SUPPLIED RECORDS -
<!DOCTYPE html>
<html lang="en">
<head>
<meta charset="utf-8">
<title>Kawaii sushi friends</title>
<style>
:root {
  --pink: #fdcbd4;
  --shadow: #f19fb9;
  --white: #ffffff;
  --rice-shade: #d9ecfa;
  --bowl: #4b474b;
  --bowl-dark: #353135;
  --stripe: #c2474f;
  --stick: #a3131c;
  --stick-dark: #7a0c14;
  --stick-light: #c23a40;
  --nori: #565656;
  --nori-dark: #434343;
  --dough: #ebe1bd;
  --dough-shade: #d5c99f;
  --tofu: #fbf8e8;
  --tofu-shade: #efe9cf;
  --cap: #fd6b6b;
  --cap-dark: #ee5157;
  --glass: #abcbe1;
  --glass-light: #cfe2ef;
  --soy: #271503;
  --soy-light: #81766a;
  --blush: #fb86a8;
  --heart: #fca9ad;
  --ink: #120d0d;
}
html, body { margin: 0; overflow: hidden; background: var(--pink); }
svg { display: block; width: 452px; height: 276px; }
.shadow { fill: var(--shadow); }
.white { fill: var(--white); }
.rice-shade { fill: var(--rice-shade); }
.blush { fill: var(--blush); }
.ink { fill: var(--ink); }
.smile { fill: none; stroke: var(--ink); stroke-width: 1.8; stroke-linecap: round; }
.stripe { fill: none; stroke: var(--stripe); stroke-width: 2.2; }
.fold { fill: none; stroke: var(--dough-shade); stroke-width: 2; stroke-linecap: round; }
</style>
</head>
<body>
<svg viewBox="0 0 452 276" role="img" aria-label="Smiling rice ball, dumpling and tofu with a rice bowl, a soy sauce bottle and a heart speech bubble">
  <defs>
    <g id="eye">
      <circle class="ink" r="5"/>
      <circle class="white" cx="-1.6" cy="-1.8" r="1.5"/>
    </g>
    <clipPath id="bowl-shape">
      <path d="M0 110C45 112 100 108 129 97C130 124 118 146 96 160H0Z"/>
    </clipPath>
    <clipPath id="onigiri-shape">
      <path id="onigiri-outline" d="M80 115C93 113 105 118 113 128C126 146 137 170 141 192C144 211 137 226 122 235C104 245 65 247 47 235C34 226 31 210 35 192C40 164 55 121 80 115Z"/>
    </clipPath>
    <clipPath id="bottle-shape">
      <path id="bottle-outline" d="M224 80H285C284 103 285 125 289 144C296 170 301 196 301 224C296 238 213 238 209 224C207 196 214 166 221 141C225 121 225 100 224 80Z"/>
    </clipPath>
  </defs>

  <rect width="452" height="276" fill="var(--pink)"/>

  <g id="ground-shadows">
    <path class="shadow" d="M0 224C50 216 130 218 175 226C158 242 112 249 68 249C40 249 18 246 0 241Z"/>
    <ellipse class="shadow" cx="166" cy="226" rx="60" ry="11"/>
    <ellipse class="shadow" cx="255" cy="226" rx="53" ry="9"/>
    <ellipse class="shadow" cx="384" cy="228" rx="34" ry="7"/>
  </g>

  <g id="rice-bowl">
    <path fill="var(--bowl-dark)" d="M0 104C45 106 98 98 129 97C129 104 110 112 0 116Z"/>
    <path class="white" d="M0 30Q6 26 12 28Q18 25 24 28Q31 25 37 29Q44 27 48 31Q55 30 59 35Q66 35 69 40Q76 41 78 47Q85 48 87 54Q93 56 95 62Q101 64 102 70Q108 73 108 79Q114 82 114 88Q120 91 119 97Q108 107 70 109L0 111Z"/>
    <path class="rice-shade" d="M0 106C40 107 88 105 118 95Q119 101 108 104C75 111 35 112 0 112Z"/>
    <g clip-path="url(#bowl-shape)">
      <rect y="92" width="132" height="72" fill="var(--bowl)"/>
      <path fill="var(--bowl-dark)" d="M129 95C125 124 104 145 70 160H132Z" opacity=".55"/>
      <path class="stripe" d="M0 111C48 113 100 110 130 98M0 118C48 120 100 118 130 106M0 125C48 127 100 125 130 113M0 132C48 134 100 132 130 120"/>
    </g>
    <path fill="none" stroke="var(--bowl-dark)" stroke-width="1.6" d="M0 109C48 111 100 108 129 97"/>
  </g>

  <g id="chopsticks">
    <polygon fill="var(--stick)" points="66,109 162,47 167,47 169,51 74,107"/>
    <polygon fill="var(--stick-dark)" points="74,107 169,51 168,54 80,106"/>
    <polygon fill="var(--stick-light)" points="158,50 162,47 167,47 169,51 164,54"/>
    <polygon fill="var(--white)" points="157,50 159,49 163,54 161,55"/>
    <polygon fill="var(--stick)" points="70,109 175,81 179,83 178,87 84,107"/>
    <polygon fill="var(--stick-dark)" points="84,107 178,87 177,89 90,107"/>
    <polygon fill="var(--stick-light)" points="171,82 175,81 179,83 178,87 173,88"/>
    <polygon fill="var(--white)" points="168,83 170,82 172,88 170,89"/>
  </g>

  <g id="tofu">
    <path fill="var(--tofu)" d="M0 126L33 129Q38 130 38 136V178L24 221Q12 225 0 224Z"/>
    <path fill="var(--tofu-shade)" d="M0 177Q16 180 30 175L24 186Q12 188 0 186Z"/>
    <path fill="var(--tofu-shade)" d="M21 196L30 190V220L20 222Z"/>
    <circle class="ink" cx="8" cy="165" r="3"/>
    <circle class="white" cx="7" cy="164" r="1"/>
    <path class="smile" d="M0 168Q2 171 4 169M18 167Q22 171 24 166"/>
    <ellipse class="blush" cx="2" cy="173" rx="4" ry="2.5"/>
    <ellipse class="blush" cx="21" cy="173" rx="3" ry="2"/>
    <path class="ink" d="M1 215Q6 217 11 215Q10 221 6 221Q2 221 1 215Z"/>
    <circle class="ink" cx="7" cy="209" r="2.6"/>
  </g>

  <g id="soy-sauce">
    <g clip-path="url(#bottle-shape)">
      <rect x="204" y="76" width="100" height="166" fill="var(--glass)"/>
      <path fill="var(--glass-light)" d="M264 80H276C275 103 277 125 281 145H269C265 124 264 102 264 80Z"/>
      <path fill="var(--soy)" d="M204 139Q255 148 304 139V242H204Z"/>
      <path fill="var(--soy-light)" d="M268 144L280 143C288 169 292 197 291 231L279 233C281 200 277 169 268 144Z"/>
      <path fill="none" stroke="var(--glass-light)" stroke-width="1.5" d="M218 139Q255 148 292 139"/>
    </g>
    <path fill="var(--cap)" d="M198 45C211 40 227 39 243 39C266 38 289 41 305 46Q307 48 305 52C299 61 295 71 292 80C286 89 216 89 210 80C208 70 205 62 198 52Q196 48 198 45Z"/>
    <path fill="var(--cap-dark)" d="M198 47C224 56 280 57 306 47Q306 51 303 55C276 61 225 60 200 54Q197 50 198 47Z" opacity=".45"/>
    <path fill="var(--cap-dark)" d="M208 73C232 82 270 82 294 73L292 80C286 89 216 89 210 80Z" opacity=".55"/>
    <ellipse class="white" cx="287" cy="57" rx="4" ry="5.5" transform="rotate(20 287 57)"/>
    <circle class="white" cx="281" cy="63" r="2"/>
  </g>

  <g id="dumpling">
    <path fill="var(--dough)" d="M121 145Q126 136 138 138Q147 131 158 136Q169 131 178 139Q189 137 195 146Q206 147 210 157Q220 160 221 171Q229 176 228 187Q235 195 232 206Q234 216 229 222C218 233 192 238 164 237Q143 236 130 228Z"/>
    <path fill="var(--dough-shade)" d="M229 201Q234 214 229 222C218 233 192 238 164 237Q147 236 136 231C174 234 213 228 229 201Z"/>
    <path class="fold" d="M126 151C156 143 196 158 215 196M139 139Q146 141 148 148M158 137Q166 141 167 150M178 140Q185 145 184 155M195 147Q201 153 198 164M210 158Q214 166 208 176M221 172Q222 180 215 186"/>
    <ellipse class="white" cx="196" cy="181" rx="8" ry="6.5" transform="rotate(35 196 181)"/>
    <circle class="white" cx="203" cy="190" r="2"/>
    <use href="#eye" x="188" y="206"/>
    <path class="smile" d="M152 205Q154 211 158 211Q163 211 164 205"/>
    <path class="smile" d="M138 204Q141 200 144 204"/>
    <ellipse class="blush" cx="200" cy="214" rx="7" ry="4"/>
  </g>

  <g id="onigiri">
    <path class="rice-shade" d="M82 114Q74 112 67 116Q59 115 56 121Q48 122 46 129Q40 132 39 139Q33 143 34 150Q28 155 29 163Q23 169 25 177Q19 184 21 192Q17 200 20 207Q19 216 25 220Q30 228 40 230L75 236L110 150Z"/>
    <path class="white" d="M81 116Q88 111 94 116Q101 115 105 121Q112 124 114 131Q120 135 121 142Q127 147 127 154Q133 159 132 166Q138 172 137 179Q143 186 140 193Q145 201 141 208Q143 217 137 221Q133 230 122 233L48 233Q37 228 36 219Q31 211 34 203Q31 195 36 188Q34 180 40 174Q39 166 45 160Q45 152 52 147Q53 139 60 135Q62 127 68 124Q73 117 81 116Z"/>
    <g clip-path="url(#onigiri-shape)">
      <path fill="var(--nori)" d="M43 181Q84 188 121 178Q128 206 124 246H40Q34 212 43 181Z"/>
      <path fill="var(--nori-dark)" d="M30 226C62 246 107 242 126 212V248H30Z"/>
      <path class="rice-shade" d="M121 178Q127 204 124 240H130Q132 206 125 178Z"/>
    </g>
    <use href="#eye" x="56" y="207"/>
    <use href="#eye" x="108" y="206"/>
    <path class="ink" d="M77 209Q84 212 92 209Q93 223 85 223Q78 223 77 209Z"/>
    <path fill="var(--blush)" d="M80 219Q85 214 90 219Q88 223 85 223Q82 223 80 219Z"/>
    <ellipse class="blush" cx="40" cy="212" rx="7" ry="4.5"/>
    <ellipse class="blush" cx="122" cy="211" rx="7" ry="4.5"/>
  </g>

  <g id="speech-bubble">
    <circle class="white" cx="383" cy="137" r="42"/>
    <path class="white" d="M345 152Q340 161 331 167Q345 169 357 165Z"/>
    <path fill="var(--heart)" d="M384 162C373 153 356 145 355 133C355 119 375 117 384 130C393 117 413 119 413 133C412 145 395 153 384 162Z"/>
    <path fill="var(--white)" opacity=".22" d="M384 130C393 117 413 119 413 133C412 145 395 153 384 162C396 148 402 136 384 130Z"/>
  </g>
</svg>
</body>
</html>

==

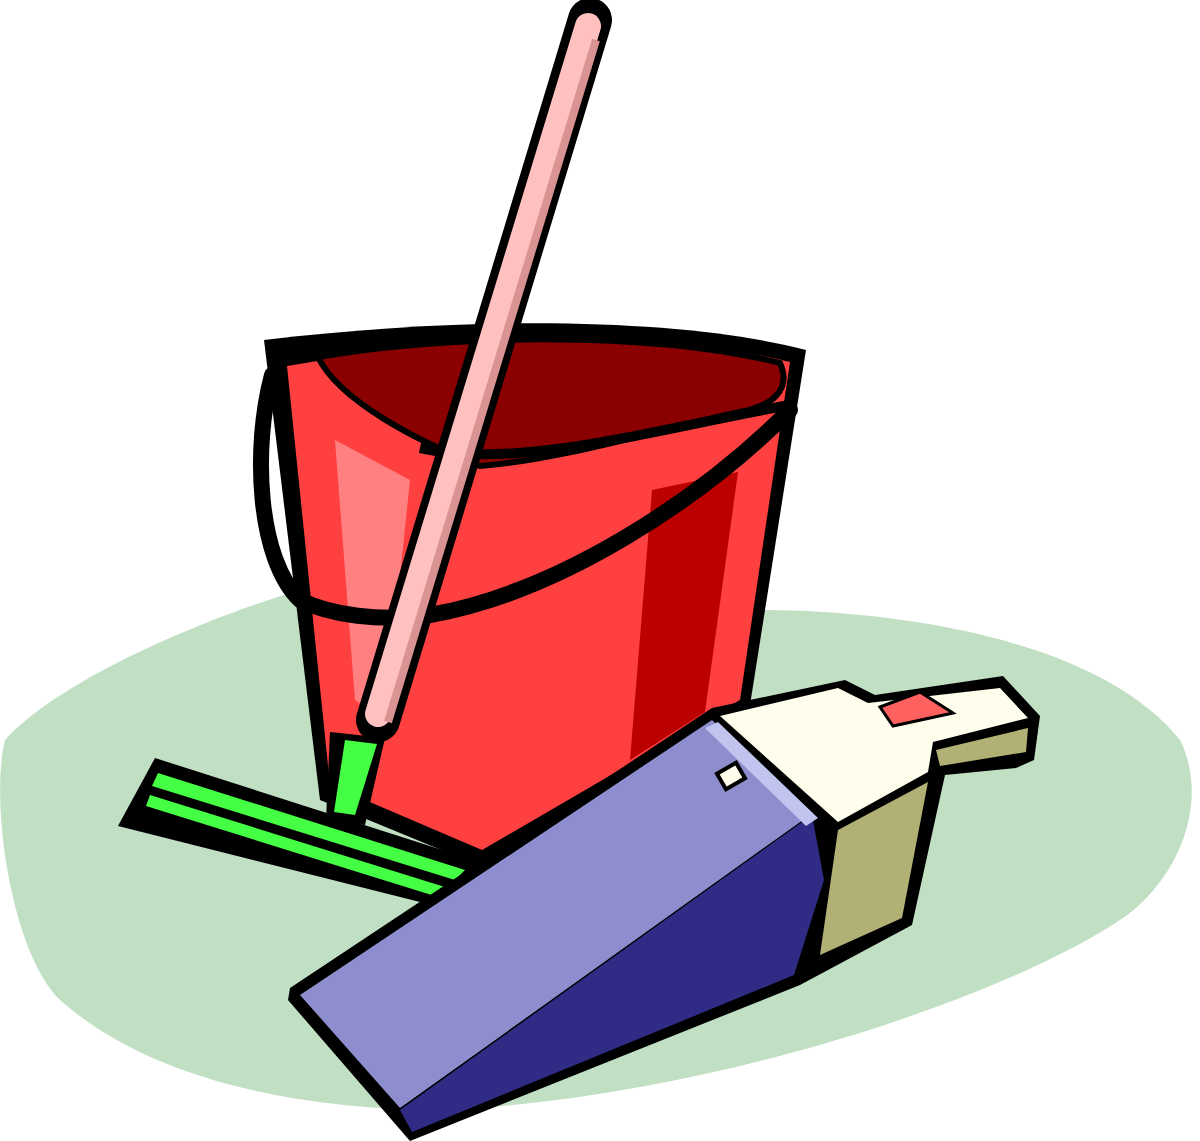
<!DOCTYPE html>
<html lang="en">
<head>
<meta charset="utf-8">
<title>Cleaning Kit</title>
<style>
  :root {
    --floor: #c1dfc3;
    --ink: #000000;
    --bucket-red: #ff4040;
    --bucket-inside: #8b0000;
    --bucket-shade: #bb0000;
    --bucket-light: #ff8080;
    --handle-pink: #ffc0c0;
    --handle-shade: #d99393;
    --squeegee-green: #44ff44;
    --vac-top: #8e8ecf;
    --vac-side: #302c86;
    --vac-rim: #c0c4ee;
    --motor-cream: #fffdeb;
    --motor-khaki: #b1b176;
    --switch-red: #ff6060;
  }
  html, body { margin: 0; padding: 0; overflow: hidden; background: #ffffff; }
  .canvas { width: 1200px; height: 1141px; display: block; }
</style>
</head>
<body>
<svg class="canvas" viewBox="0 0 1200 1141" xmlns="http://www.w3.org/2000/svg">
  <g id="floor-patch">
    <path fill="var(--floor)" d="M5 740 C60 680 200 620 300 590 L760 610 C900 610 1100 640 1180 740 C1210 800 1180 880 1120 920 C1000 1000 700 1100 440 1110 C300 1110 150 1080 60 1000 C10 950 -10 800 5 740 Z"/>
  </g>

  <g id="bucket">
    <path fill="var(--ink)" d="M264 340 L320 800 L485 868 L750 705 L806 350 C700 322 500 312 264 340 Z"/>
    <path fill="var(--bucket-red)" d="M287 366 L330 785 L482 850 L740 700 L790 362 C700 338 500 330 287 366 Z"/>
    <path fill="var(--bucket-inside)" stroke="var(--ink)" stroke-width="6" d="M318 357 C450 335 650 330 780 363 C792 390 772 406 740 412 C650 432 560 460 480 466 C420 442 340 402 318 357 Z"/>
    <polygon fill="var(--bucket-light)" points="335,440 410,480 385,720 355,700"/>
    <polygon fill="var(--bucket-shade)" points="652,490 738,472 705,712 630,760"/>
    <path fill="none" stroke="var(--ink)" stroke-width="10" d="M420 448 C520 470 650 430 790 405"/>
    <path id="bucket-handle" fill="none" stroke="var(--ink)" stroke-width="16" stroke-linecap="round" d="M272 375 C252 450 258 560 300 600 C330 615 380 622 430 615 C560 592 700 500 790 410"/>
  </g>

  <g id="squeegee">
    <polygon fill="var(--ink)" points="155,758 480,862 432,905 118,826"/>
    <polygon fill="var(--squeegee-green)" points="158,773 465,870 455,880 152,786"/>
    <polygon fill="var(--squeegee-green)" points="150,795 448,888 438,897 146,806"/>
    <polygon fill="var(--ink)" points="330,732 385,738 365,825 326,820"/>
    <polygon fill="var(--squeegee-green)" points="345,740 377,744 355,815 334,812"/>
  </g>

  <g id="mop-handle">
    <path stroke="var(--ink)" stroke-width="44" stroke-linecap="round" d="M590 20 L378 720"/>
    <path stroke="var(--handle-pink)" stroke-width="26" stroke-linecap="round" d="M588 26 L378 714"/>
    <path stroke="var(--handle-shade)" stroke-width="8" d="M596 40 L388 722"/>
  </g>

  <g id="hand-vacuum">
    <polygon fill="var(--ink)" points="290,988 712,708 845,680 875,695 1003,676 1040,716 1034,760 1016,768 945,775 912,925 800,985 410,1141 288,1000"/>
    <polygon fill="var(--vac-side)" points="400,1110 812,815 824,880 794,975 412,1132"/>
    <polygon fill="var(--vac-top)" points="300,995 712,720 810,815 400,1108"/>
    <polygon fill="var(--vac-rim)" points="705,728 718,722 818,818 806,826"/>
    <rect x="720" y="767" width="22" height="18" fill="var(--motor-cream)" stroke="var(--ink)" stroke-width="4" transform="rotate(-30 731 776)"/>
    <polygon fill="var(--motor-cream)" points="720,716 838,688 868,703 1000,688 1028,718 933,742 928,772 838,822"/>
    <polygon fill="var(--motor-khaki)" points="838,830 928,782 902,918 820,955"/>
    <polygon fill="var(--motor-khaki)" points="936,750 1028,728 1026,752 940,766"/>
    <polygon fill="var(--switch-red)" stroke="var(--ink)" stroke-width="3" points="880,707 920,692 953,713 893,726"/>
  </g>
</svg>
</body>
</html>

WHAT TO DO - Your reply should consist of one number: how many lines above contain the word "block".

RESPONSE BELOW - 2